The FWC is planting more than 140,000 native aquatic plants on Lake Istokpoga, a 28,000-acre natural lake in Highlands County, to help restore this popular, shallow sportfishing lake. FWC contractors will be planting 34,000 jointed spikerush, 34,000 maidencane (commonly known as Kissimmee grass) and 34,000 duck-potato plants along the lake’s eastern, western and northern shorelines.
The FWC is also planting 9,000 biodegradable pots containing 36,000 Illinois pondweed (also known as peppergrass) plants, a submersed native species, along the south end of Bumblebee Island.
These native aquatic plants will serve as valuable food and nesting habitat for many fish and wildlife species, including the endangered Everglade snail kite, and sportfish including largemouth bass, crappie and panfish.
This aquatic habitat restoration project is designed to enhance the diversity of the native plant community in the lake’s shallow-water marshes as part of ongoing restoration and habitat enhancement activities for Lake Istokpoga.
This work is being completed following recommendations from stakeholders found in the Lake Istokpoga Habitat Management Plan, which aims to increase native submersed and emergent aquatic vegetation through revegetation efforts and reduction of invasive plant species.

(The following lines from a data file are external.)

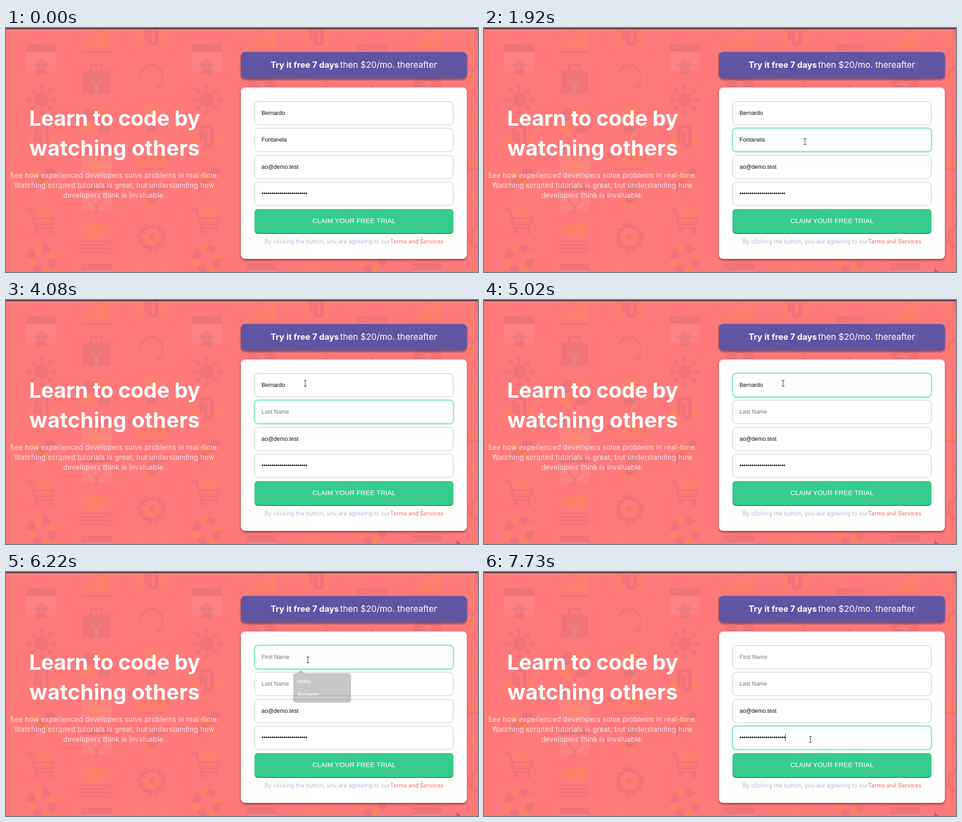
Animation of 1039x539 px, one loop 8 s. Source, as an HTML page:

```html
<!DOCTYPE html>
<html lang="en">
<head>
<meta charset="utf-8">
<title>Sign-up form</title>
<style>
html, body { margin: 0; width: 100%; height: 100%; overflow: hidden; background: #ff7979; }
svg { display: block; width: 1039px; height: 539px; }
text { font-family: Inter, "Open Sans", sans-serif; }
#icons * { --m: rgba(90, 70, 95, .1); --o: rgba(255, 150, 40, .2); --l: rgba(255, 255, 255, .07); }
#icons .m { fill: var(--m); }
#icons .o { fill: var(--o); }
#icons .l { fill: var(--l); }
#icons .ms { fill: none; stroke: var(--m); }
#icons .os { fill: none; stroke: var(--o); }
.raised { filter: drop-shadow(0 3px 2px rgba(70, 20, 25, .55)); }
.title { font-weight: 700; font-size: 47px; fill: #fff; text-anchor: middle; }
.lead { font-size: 15.2px; letter-spacing: .29px; fill: #f3e6ec; text-anchor: middle; }
.offer { fill: #fff; }
.terms { font-size: 12.7px; fill: #bab7d4; }
.link { font-size: 12.4px; font-weight: 500; fill: #ff7979; }
.field text, .button { font-family: "Liberation Sans", Arial, sans-serif; }
.field text { font-size: 12.5px; }
.box { fill: #fff; stroke: #c4c4c8; }
.focus { fill: #fff; stroke: #6be6b2; stroke-width: 1.4; filter: drop-shadow(0 0 2.2px rgba(70, 220, 155, .8)); }
.button { font-size: 15px; fill: #fff; text-anchor: middle; }
#popup text { font: 600 10.8px "Open Sans", "Noto Sans", sans-serif; fill: #f4f4f4; }
</style>
</head>
<body>
<svg viewBox="0 0 1039 539" xmlns="http://www.w3.org/2000/svg">
  <defs>
    <pattern id="icons" width="364" height="539" patternUnits="userSpaceOnUse"></pattern>
  </defs>
  <rect width="1039" height="539" fill="#ff7979"/>
  <rect width="1039" height="539" fill="url(#icons)"/>
  <rect width="1039" height="2.4" fill="#443b40"/>

  <text class="title" x="239" y="216" letter-spacing="-.3">Learn to code by</text>
  <text class="title" x="239" y="282" letter-spacing=".2">watching others</text>
  <text class="lead" x="238.5" y="330.5">See how experienced developers solve problems in real-time.</text>
  <text class="lead" x="238.5" y="352.5">Watching scripted tutorials is great, but understanding how</text>
  <text class="lead" x="238.5" y="374.5">developers think is invaluable.</text>

  <rect class="raised" x="517" y="53" width="497.5" height="58.5" rx="9" fill="#5f55a3"/>
  <text class="offer" x="582.5" y="88" font-size="18.5" font-weight="700">Try it free 7 days</text>
  <text class="offer" x="735.5" y="88" font-size="18.9">then $20/mo. thereafter</text>

  <rect class="raised" x="517" y="131.5" width="497.5" height="378.5" rx="9" fill="#fff"/>
  <g id="fields"></g>
  <rect x="547" y="400" width="438" height="55" rx="8" fill="#2a9f6d"/>
  <rect x="547" y="400" width="438" height="52.8" rx="8" fill="#38cc8c"/>
  <text class="button" x="766" y="431.4">CLAIM YOUR FREE TRIAL</text>
  <text class="terms" x="569" y="475.5">By clicking the button, you are agreeing to our</text>
  <text class="link" x="845.5" y="475.5">Terms and Services</text>

  <g id="popup">
    <path d="M639.5 222.5l8-8 8 8z" fill="#202020"/>
    <rect id="panel" x="630" y="222" width="132" rx="5" fill="#202020"/>
    <text id="item1" x="640" y="245"></text>
    <text id="item2" x="640" y="275"></text>
  </g>

  <path id="trail" d="M992 531l9 8h-9z" fill="#7a5560" opacity=".6"/>
  <g id="cursor">
    <path data-kind="beam" d="M-3-6.5H3M-3 6.5H3M0-6V6" fill="none" stroke="#222"/>
    <path data-kind="arrow" d="M0 0v15l3.5-3.3 2.4 5.5 2.3-1-2.4-5.4h4.8z" fill="#fff" stroke="#222" stroke-width=".9"/>
    <path data-kind="hand" d="M-1.5 1q1.5-2 3 0v6l7 1.5q2 .5 1.5 3L9 17H0l-5.500-7q0-2 2-1.500l2 2z" fill="#fff" stroke="#222" stroke-width=".9"/>
  </g>
</svg>
<script>
const $ = id => document.getElementById(id);
const clamp = v => Math.min(1, Math.max(0, v));
const range = n => [...Array(n).keys()];

// Background icons, each drawn around its own centre
const box = (c, x, y, w, h) => `<rect class="${c}" x="${x}" y="${y}" width="${w}" height="${h}"/>`;
const disc = (c, r, x = 0, y = 0) => `<circle class="${c}" r="${r}" cx="${x}" cy="${y}"/>`;
const ring = (c, r, w, parts = 0) =>
  `<circle class="${c}" r="${r}" stroke-width="${w}" stroke-dasharray="${parts ? Math.PI * r / parts : "none"}"/>`;
const line = (c, w, d) => `<path class="${c}" stroke-width="${w}" d="${d}"/>`;
const shape = (c, d) => `<path class="${c}" d="${d}"/>`;
const spin = (n, s) => range(n).map(i => `<g transform="rotate(${i * 360 / n})">${s}</g>`).join("");
const move = (x, y, s, turn = 0) => `<g transform="translate(${x} ${y}) rotate(${turn})">${s}</g>`;

const gear = ring("os", 10, 9) + ring("os", 16, 5, 8);
const win = y => box("m", -33, y, 66, 16) + box("l", -33, y + 16, 66, 43)
  + range(3).map(i => box("l", 7 * i - 28, y + 6, 4, 4)).join("");
const bars = range(4).map(i => box("o", 16 * i - 30, 2 - 9 * i, 12, 20 + 9 * i)).join("") + box("m", -33, 23, 66, 5);
const clip = line("ms", 7, "M-12 4v-26q0-6 6-6H6q6 0 6 6V8q0 6-6 6H2q-5 0-5-5v-26")
  + box("o", -31, -6, 13, 24) + box("o", 18, -6, 13, 24);
const upload = win(-34) + shape("m", "M0-4l-21 19h11v17h20V15h11z");
const virus = disc("m", 15) + spin(8, line("ms", 3, "M15 0h9") + disc("m", 4.5, 28));
const pencil = move(0, 0, box("m", -8, -34, 16, 68), 45) + move(0, 0, box("o", -6, -34, 12, 68), -45);
const cart = move(8, -14, gear) + line("ms", 4, "M-33-23h10l11 43h38M-18-2h46l-5 14h-37")
  + disc("m", 5, -9, 28) + disc("m", 5, 21, 28);
const buoy = ring("ms", 24, 16, 4) + move(0, 0, ring("os", 24, 16, 4), 45);
const briefcase = box("m", -30, -20, 60, 50) + line("ms", 5, "M-12-20v-13h24v13")
  + shape("l", "M-13-3q0 12 8 14v19H5V11q8-2 8-14L7 3H-7z");
const pictures = disc("m", 14, -16, -12) + disc("o", 14, 15, -16) + box("o", -31, 3, 26, 26) + box("m", 2, 3, 29, 26);
const search = win(-34) + ring("ms", 12, 5) + line("ms", 6, "M0 13v17");
const letter = shape("o", "M-32-26q14-12 30-8l24-2q12 8 8 22L16 0 6-8l-20 6q-16-8-18-24z")
  + range(4).map(i => box("m", -33, 3 + 8 * i, 66 - 8 * (i % 2), 3)).join("");
const headset = line("ms", 5, "M-24 0v-4a24 24 0 0 1 48 0v14q0 12-16 12")
  + box("o", -32, -12, 12, 24) + box("o", 20, -12, 12, 24);
const bulb = disc("o", 18, 0, -9) + box("m", -12, 11, 24, 22) + line("os", 4, "M-30-8h9M21-8h9");
const rocket = move(0, 0, shape("m", "M0-34q22 26 10 46h-20q-12-20 0-46z")
  + shape("o", "M-12-4l-14 18h14zM12-4l14 18H12zM-7 15H7L0 34z"), 40);
const cog = ring("ms", 24, 6) + ring("ms", 30, 5, 12) + spin(6, disc("o", 5, 13)) + disc("m", 5);
const hooks = [-30, -6, 18].map(x => line("os", 5, `M${x}-25q6-8 12 0 2 6-5 14`)).join("");

const columns = [
  [70, upload, virus, clip, pencil, cart, buoy],
  [27, bars, briefcase, pictures, win(-27) + move(0, 10, gear), search, letter, win(-35)],
  [22, clip, headset, bulb, bars, rocket, cog, hooks]
];
$("icons").innerHTML = columns.map(([y, ...icons], c) =>
  icons.map((icon, r) => move(78 + 121 * c, y + 88 * r, icon)).join("")).join("");

// Form
const LOOP = 8000, BLINK = 530, FADE = 190, TEXT_X = 562.5;
const OTHER = "dolku";
const values = ["Bernardo", "Fontanela", "ao@demo.test", "•".repeat(23)];
const hints = ["First Name", "Last Name", "", ""];
const rowY = i => Math.floor(162 + 59.6 * i);

// One backspace at `tap`, then the key is held from `hold`, one letter per `rate` ms
const visits = [
  { field: 1, start: 1380, tap: 2200, hold: 2730, rate: 60, close: 3084, items: 1 },
  { field: 0, start: 4480, tap: 5290, hold: 5840, rate: 36, close: 6078, items: 2 },
  { field: 3, start: 7530 }
];
// Pointer moves: start, end, x, y
const moves = [
  [170, 910, 710, 260], [1040, 1130, 707, 251], [2850, 3290, 660, 205], [3480, 4080, 659, 184],
  [5020, 5090, 665, 194], [6490, 7110, 717, 385], [7260, 7330, 719, 370]
];

$("fields").innerHTML = values.map((v, i) => {
  const y = rowY(i);
  const rect = c => `<rect class="${c}" x="547.5" y="${y + .5}" width="437" height="51.5" rx="8"/>`;
  return `<g class="field">${rect("box")}${rect("focus")}
    <text x="${TEXT_X}" y="${y + 30}">${v}</text>
    <rect class="caret" y="${y + 19}" width="1" height="13.5"/></g>`;
}).join("");

const fields = [...document.querySelectorAll(".field")].map(g => ({
  ring: g.querySelector(".focus"), text: g.querySelector("text"), caret: g.querySelector(".caret")
}));
const cursors = [...$("cursor").children];
const pen = document.createElement("canvas").getContext("2d");
pen.font = '12.5px "Liberation Sans", Arial, sans-serif';

function valueAt(i, t) {
  const v = visits.find(v => v.field === i && v.tap);
  if (!v || t < v.tap) return values[i];
  const held = t < v.hold ? 0 : 1 + Math.floor((t - v.hold) / v.rate);
  return values[i].slice(0, Math.max(0, values[i].length - 1 - held));
}

// The blink clock runs from focus; a key press only turns the caret back on
function caretOn(v, t) {
  const key = [v.hold, v.tap, v.start].find(k => k <= t);
  const ticks = time => Math.floor((time - v.start) / BLINK);
  return (ticks(t) - ticks(key)) % 2 === 0;
}

function drawFields(t, visit) {
  fields.forEach((f, i) => {
    const value = valueAt(i, t), on = visit && visit.field === i;
    f.text.textContent = value || hints[i];
    f.text.style.fill = value ? "#0c0c12" : "#757575";
    f.ring.style.opacity = on ? clamp((t - visit.start + 50) / 100) : 0;
    f.caret.style.opacity = on && caretOn(visit, t) ? 1 : 0;
    f.caret.setAttribute("x", Math.round(TEXT_X - .6 + pen.measureText(value).width));
  });
}

function drawPopup(t, visit) {
  const open = visit && visit.tap <= t;
  const opacity = open ? 1 - clamp((t - visit.close) / FADE) : 0;
  $("popup").style.opacity = opacity;
  if (!opacity) return;
  const { field, items } = visit, name = values[field];
  const full = items > 1 && !valueAt(field, t);
  const h = full ? 68 : 38, cy = 222 + h / 2;
  $("panel").setAttribute("height", h);
  $("item1").textContent = full ? OTHER : name;
  $("item2").textContent = full ? name : "";
  $("popup").setAttribute("transform",
    `translate(696 ${cy + field * 59}) scale(${.95 + .05 * opacity}) translate(-696 ${-cy})`);
}

function pointer(t) {
  let x = 992, y = 531;
  for (const [start, end, nx, ny] of moves) {
    const p = 1 - (1 - clamp((t - start) / (end - start))) ** 3;
    x += (nx - x) * p;
    y += (ny - y) * p;
  }
  return [x, y];
}

function kindAt(x, y) {
  if (x < 547 || x > 985) return "arrow";
  if (y >= 400 && y <= 455) return "hand";
  return values.some((v, i) => y >= rowY(i) && y <= rowY(i) + 52) ? "beam" : "arrow";
}

function drawCursor(t) {
  const [x, y] = pointer(t), kind = kindAt(x, y);
  const shift = kind === "beam" ? .5 : 0;
  $("cursor").style.display = $("trail").style.display = t < moves[0][0] ? "none" : "";
  $("cursor").setAttribute("transform", `translate(${Math.round(x) - shift} ${Math.round(y)})`);
  cursors.forEach(c => c.style.display = c.dataset.kind === kind ? "" : "none");
}

const begin = performance.now();
function frame() {
  const t = (performance.now() - begin) % LOOP;
  const visit = visits.filter(v => v.start <= t).pop();
  drawFields(t, visit);
  drawPopup(t, visit);
  drawCursor(t);
  requestAnimationFrame(frame);
}
frame();
</script>
</body>
</html>
```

For general waterbody information, fishing forecasts, virtual tours, plant control operation schedules and annual workplans, boat ramp information, and more, visit the “What’s Happening on My Lake” website at MyFWC.com/Lakes.
Lake Istokpoga has one special largemouth bass swimming in it right now! This pink-tagged bass is worth thousands of dollars in prizes as part of a special TrophyCatch promotion. Visit the 10-tag webpage on TrophyCatch.com for the list of all 10 waterbodies and for rules on how to participate.